→ **About this task**
Every record shown here needs to be repeated exactly.

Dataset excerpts
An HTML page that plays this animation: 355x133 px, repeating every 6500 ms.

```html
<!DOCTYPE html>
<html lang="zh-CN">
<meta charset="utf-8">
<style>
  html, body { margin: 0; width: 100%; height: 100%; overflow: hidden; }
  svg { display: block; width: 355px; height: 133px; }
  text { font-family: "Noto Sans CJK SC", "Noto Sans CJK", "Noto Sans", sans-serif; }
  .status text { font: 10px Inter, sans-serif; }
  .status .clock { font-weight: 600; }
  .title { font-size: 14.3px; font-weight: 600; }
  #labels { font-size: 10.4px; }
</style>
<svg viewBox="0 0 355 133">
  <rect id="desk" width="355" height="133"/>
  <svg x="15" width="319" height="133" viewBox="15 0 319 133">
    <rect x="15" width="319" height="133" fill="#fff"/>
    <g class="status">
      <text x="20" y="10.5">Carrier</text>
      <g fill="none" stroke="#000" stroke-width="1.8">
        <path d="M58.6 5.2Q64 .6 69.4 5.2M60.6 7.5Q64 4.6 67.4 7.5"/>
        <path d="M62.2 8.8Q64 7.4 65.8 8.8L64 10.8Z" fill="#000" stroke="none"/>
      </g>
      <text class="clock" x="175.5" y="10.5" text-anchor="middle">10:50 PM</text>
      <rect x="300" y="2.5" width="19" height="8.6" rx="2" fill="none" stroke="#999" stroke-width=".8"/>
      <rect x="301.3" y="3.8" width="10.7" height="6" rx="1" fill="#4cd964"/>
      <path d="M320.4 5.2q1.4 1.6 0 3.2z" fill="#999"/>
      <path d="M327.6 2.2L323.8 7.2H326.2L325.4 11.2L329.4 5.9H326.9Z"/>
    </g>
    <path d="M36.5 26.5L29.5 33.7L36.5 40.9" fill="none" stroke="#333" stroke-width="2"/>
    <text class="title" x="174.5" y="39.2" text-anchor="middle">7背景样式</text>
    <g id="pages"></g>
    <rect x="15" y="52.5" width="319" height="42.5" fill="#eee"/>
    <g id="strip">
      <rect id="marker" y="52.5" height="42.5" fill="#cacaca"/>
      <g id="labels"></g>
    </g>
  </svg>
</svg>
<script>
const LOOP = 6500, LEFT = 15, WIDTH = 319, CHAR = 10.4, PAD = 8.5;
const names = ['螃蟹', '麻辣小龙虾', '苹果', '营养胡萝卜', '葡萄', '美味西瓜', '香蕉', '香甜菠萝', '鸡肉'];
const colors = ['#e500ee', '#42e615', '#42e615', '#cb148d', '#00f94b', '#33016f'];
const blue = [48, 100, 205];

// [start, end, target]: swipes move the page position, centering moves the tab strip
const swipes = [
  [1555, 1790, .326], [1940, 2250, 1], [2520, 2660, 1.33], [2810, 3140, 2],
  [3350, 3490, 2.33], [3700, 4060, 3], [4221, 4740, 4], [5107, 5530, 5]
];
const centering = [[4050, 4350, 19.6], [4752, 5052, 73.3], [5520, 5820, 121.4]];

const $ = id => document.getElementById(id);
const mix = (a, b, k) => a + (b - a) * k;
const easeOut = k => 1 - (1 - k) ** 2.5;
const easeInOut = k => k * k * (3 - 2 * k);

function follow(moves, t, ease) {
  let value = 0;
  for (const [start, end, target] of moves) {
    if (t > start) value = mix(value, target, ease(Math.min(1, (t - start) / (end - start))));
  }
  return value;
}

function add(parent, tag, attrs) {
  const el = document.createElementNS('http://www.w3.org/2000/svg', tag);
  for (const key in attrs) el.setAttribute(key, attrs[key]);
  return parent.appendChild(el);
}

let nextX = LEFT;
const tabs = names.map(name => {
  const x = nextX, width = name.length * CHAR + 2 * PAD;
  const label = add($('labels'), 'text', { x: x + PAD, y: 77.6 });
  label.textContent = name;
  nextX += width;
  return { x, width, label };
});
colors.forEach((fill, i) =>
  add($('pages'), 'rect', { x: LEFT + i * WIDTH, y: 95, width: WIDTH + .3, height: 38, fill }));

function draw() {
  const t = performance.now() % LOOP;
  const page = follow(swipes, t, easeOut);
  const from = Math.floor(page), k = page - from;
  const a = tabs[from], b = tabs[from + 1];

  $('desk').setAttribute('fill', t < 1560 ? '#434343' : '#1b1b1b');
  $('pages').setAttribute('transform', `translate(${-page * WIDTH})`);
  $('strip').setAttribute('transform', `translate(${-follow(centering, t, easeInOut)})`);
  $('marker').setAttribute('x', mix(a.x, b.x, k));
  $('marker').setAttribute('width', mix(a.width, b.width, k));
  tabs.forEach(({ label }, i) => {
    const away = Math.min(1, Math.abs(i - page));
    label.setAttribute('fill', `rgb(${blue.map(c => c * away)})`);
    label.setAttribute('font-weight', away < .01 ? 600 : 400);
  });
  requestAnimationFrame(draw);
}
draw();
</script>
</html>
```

→ **Written reply**
An HTML page that plays this animation: 355x133 px, repeating every 6500 ms.

```html
<!DOCTYPE html>
<html lang="zh-CN">
<meta charset="utf-8">
<style>
  html, body { margin: 0; width: 100%; height: 100%; overflow: hidden; }
  svg { display: block; width: 355px; height: 133px; }
  text { font-family: "Noto Sans CJK SC", "Noto Sans CJK", "Noto Sans", sans-serif; }
  .status text { font: 10px Inter, sans-serif; }
  .status .clock { font-weight: 600; }
  .title { font-size: 14.3px; font-weight: 600; }
  #labels { font-size: 10.4px; }
</style>
<svg viewBox="0 0 355 133">
  <rect id="desk" width="355" height="133"/>
  <svg x="15" width="319" height="133" viewBox="15 0 319 133">
    <rect x="15" width="319" height="133" fill="#fff"/>
    <g class="status">
      <text x="20" y="10.5">Carrier</text>
      <g fill="none" stroke="#000" stroke-width="1.8">
        <path d="M58.6 5.2Q64 .6 69.4 5.2M60.6 7.5Q64 4.6 67.4 7.5"/>
        <path d="M62.2 8.8Q64 7.4 65.8 8.8L64 10.8Z" fill="#000" stroke="none"/>
      </g>
      <text class="clock" x="175.5" y="10.5" text-anchor="middle">10:50 PM</text>
      <rect x="300" y="2.5" width="19" height="8.6" rx="2" fill="none" stroke="#999" stroke-width=".8"/>
      <rect x="301.3" y="3.8" width="10.7" height="6" rx="1" fill="#4cd964"/>
      <path d="M320.4 5.2q1.4 1.6 0 3.2z" fill="#999"/>
      <path d="M327.6 2.2L323.8 7.2H326.2L325.4 11.2L329.4 5.9H326.9Z"/>
    </g>
    <path d="M36.5 26.5L29.5 33.7L36.5 40.9" fill="none" stroke="#333" stroke-width="2"/>
    <text class="title" x="174.5" y="39.2" text-anchor="middle">7背景样式</text>
    <g id="pages"></g>
    <rect x="15" y="52.5" width="319" height="42.5" fill="#eee"/>
    <g id="strip">
      <rect id="marker" y="52.5" height="42.5" fill="#cacaca"/>
      <g id="labels"></g>
    </g>
  </svg>
</svg>
<script>
const LOOP = 6500, LEFT = 15, WIDTH = 319, CHAR = 10.4, PAD = 8.5;
const names = ['螃蟹', '麻辣小龙虾', '苹果', '营养胡萝卜', '葡萄', '美味西瓜', '香蕉', '香甜菠萝', '鸡肉'];
const colors = ['#e500ee', '#42e615', '#42e615', '#cb148d', '#00f94b', '#33016f'];
const blue = [48, 100, 205];

// [start, end, target]: swipes move the page position, centering moves the tab strip
const swipes = [
  [1555, 1790, .326], [1940, 2250, 1], [2520, 2660, 1.33], [2810, 3140, 2],
  [3350, 3490, 2.33], [3700, 4060, 3], [4221, 4740, 4], [5107, 5530, 5]
];
const centering = [[4050, 4350, 19.6], [4752, 5052, 73.3], [5520, 5820, 121.4]];

const $ = id => document.getElementById(id);
const mix = (a, b, k) => a + (b - a) * k;
const easeOut = k => 1 - (1 - k) ** 2.5;
const easeInOut = k => k * k * (3 - 2 * k);

function follow(moves, t, ease) {
  let value = 0;
  for (const [start, end, target] of moves) {
    if (t > start) value = mix(value, target, ease(Math.min(1, (t - start) / (end - start))));
  }
  return value;
}

function add(parent, tag, attrs) {
  const el = document.createElementNS('http://www.w3.org/2000/svg', tag);
  for (const key in attrs) el.setAttribute(key, attrs[key]);
  return parent.appendChild(el);
}

let nextX = LEFT;
const tabs = names.map(name => {
  const x = nextX, width = name.length * CHAR + 2 * PAD;
  const label = add($('labels'), 'text', { x: x + PAD, y: 77.6 });
  label.textContent = name;
  nextX += width;
  return { x, width, label };
});
colors.forEach((fill, i) =>
  add($('pages'), 'rect', { x: LEFT + i * WIDTH, y: 95, width: WIDTH + .3, height: 38, fill }));

function draw() {
  const t = performance.now() % LOOP;
  const page = follow(swipes, t, easeOut);
  const from = Math.floor(page), k = page - from;
  const a = tabs[from], b = tabs[from + 1];

  $('desk').setAttribute('fill', t < 1560 ? '#434343' : '#1b1b1b');
  $('pages').setAttribute('transform', `translate(${-page * WIDTH})`);
  $('strip').setAttribute('transform', `translate(${-follow(centering, t, easeInOut)})`);
  $('marker').setAttribute('x', mix(a.x, b.x, k));
  $('marker').setAttribute('width', mix(a.width, b.width, k));
  tabs.forEach(({ label }, i) => {
    const away = Math.min(1, Math.abs(i - page));
    label.setAttribute('fill', `rgb(${blue.map(c => c * away)})`);
    label.setAttribute('font-weight', away < .01 ? 600 : 400);
  });
  requestAnimationFrame(draw);
}
draw();
</script>
</html>
```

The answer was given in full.